But as it happened, I had two other freehands with good fancy stems with which I could play musical chairs, a Ben Wade by Preben Holm I re-stemmed before and an estate Karl Erik I’m working on now that’s far too huge to support the smaller stem it came with. For now, I’m enjoying the BW with the damaged Vulcanite stem as the yellow Lucite one fits the Karl Erik. I liked the dark brown swirled Lucite stem that was on the Karl Erik better, and since the tenon of the BW by PH was too thin, the issue was settled. I sanded down the elegant brown Lucite fancy stem’s tenon and smoothed it with steel wool before micro meshing it. A thorough buffing on the wheel with red and white rouge on the stem and stummel, and it was done. CONCLUSION

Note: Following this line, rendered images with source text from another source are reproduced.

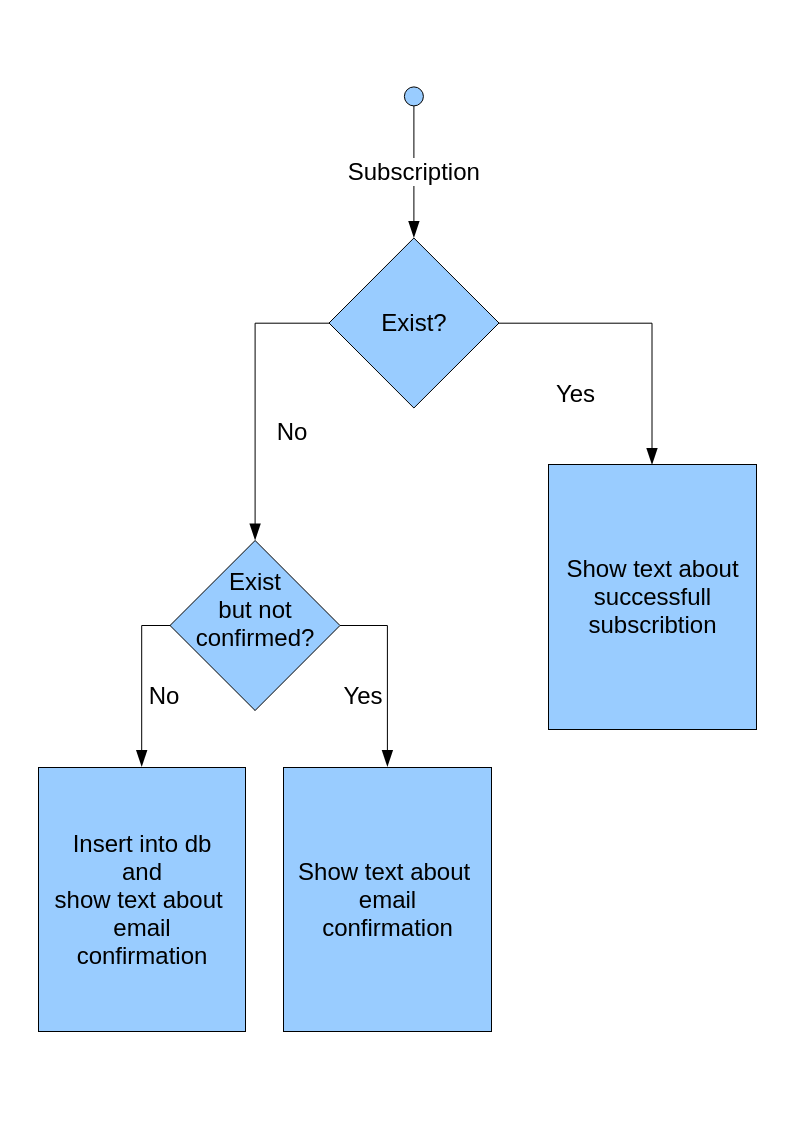
<!DOCTYPE html>
<html lang="en">
<head>
<meta charset="utf-8">
<title>Subscription flow</title>
<style>
:root { --paper: #ffffff; --node: #99ccff; --ink: #000000; }
* { box-sizing: border-box; }
html, body { margin: 0; background: var(--paper); }
.flowchart {
  position: relative; width: 794px; height: 1123px; overflow: hidden;
  background: var(--paper); color: var(--ink);
  font: 24px/28px "Liberation Sans", sans-serif; text-align: center;
}
.shapes { position: absolute; left: 0; top: 0; }
.shapes .node { fill: var(--node); stroke: var(--ink); stroke-width: 1; }
.connector { fill: none; stroke: var(--ink); stroke-width: 1; }
.arrowhead { fill: var(--ink); }
.step, .decision, .label {
  position: absolute; display: flex; align-items: center; justify-content: center; white-space: nowrap;
}
.step { width: 209px; height: 265px; background: var(--node); border: 1px solid var(--ink); }
.decision { width: 170px; height: 170px; }
.label { height: 28px; transform: translateX(-50%); }
.step-success { left: 548px; top: 464px; height: 266px; }
.step-insert { left: 38px; top: 767px; width: 208px; }
.step-email { left: 283px; top: 767px; }
.decision-exist { left: 329px; top: 238px; }
.decision-confirmed { left: 170px; top: 541px; padding-bottom: 32px; }
.label-start { left: 413.8px; top: 158px; background: var(--paper); }
.label-exist-no { left: 292px; top: 418px; }
.label-exist-yes { left: 575.5px; top: 380px; }
.label-confirmed-no { left: 164px; top: 682px; }
.label-confirmed-yes { left: 363px; top: 682px; }
</style>
</head>
<body>
<main class="flowchart">
  <div class="step step-success"><span>Show text about<br>successfull<br>subscribtion</span></div>
  <div class="step step-insert"><span>Insert into db<br>and<br>show text about&nbsp;<br>email<br>confirmation</span></div>
  <div class="step step-email"><span>Show text about&nbsp;<br>email<br>confirmation</span></div>

  <svg class="shapes" width="794" height="1123" viewBox="0 0 794 1123" aria-hidden="true">
    <defs><polygon id="arrow" class="arrowhead" points="-5.7,-17 5.7,-17 0,0"/></defs>
    <g class="connector">
      <path d="M413.9 106V225"/>
      <path d="M329 323.2H255.1V528"/>
      <path d="M499 323.2H652V452"/>
      <path d="M170 625.5H141.7V755"/>
      <path d="M340 625.5H387.4V755"/>
    </g>
    <circle class="node" cx="413.9" cy="96.4" r="9.5"/>
    <polygon class="node" points="413.9,238 499,323 413.9,408 329,323"/>
    <polygon class="node" points="255.1,540.5 340,625.5 255.1,710.5 170,625.5"/>
    <use href="#arrow" x="413.9" y="238"/>
    <use href="#arrow" x="255.1" y="540.5"/>
    <use href="#arrow" x="652" y="465"/>
    <use href="#arrow" x="141.7" y="767"/>
    <use href="#arrow" x="387.4" y="767"/>
  </svg>

  <div class="decision decision-exist">Exist?</div>
  <div class="decision decision-confirmed"><span>Exist<br>but not<br>confirmed?</span></div>

  <span class="label label-start">Subscription</span>
  <span class="label label-exist-no">No</span>
  <span class="label label-exist-yes">Yes</span>
  <span class="label label-confirmed-no">No</span>
  <span class="label label-confirmed-yes">Yes</span>
</main>
</body>
</html>
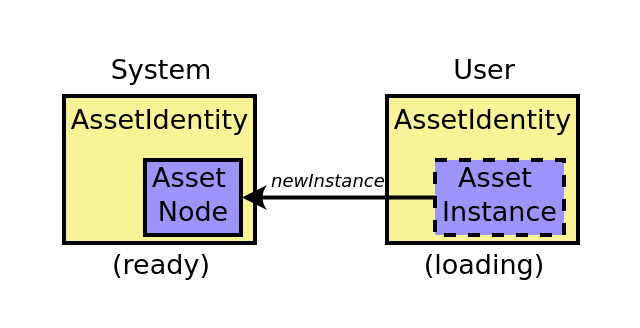
<!DOCTYPE html>
<html lang="en">
<head>
<meta charset="utf-8">
<title>Asset identity diagram</title>
<style>
:root {
  --paper: #fff;
  --ink: #000;
  --identity: #f7f396;
  --asset: #9c94f8;
}
* { box-sizing: border-box; margin: 0; padding: 0; }
html, body { width: 640px; height: 328px; overflow: hidden; background: var(--paper); }
.diagram {
  position: relative;
  width: 640px;
  height: 328px;
  overflow: hidden;
  color: var(--ink);
  font: 27px/34px "DejaVu Sans", sans-serif;
  text-align: center;
  white-space: nowrap;
}
.side { position: absolute; top: 53px; width: 195px; }
.system { left: 62px; }
.user { left: 385px; }
.side h2, .side .state { font: inherit; padding-left: 3px; }
.identity {
  height: 151px;
  margin: 7px 0 3px;
  padding-top: 5px;
  background: var(--identity);
  border: 4px solid var(--ink);
}
.asset { position: absolute; top: 158px; height: 79px; padding-top: 3px; }
.asset span { display: block; }
.node {
  left: 143px;
  width: 100px;
  padding-top: 0;
  background: var(--asset);
  border: 4px solid var(--ink);
}
.node span:first-child { margin: -1px 8px 0 0; }
.instance { left: 433px; width: 133px; }
.instance span:first-child { margin-right: 9px; }
.connector { position: absolute; inset: 0; }
.pending { fill: var(--asset); stroke: var(--ink); stroke-width: 4; stroke-dasharray: 12 12; }
.line { stroke: var(--ink); stroke-width: 4; }
.head { fill: var(--ink); }
.action {
  position: absolute;
  left: 271px;
  top: 170px;
  font-size: 18px;
  line-height: 22px;
  font-style: italic;
}
</style>
</head>
<body>
<main class="diagram">
  <section class="side system">
    <h2>System</h2>
    <div class="identity">AssetIdentity</div>
    <p class="state">(ready)</p>
  </section>
  <section class="side user">
    <h2>User</h2>
    <div class="identity">AssetIdentity</div>
    <p class="state">(loading)</p>
  </section>
  <div class="asset node"><span>Asset</span><span>Node</span></div>
  <svg class="connector" width="640" height="328" viewBox="0 0 640 328" aria-hidden="true">
    <rect class="pending" x="435" y="160" width="129" height="75"/>
    <line class="line" x1="435" y1="197.5" x2="258" y2="197.5"/>
    <path class="head" d="M242 197.5 L267 185 Q258 197.5 267 210 Z"/>
  </svg>
  <div class="asset instance"><span>Asset</span><span>Instance</span></div>
  <p class="action">newInstance</p>
</main>
</body>
</html>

In the spirit of nature, I used no stain restoring this freehand that needed no artificial help to reveal its innate beauty.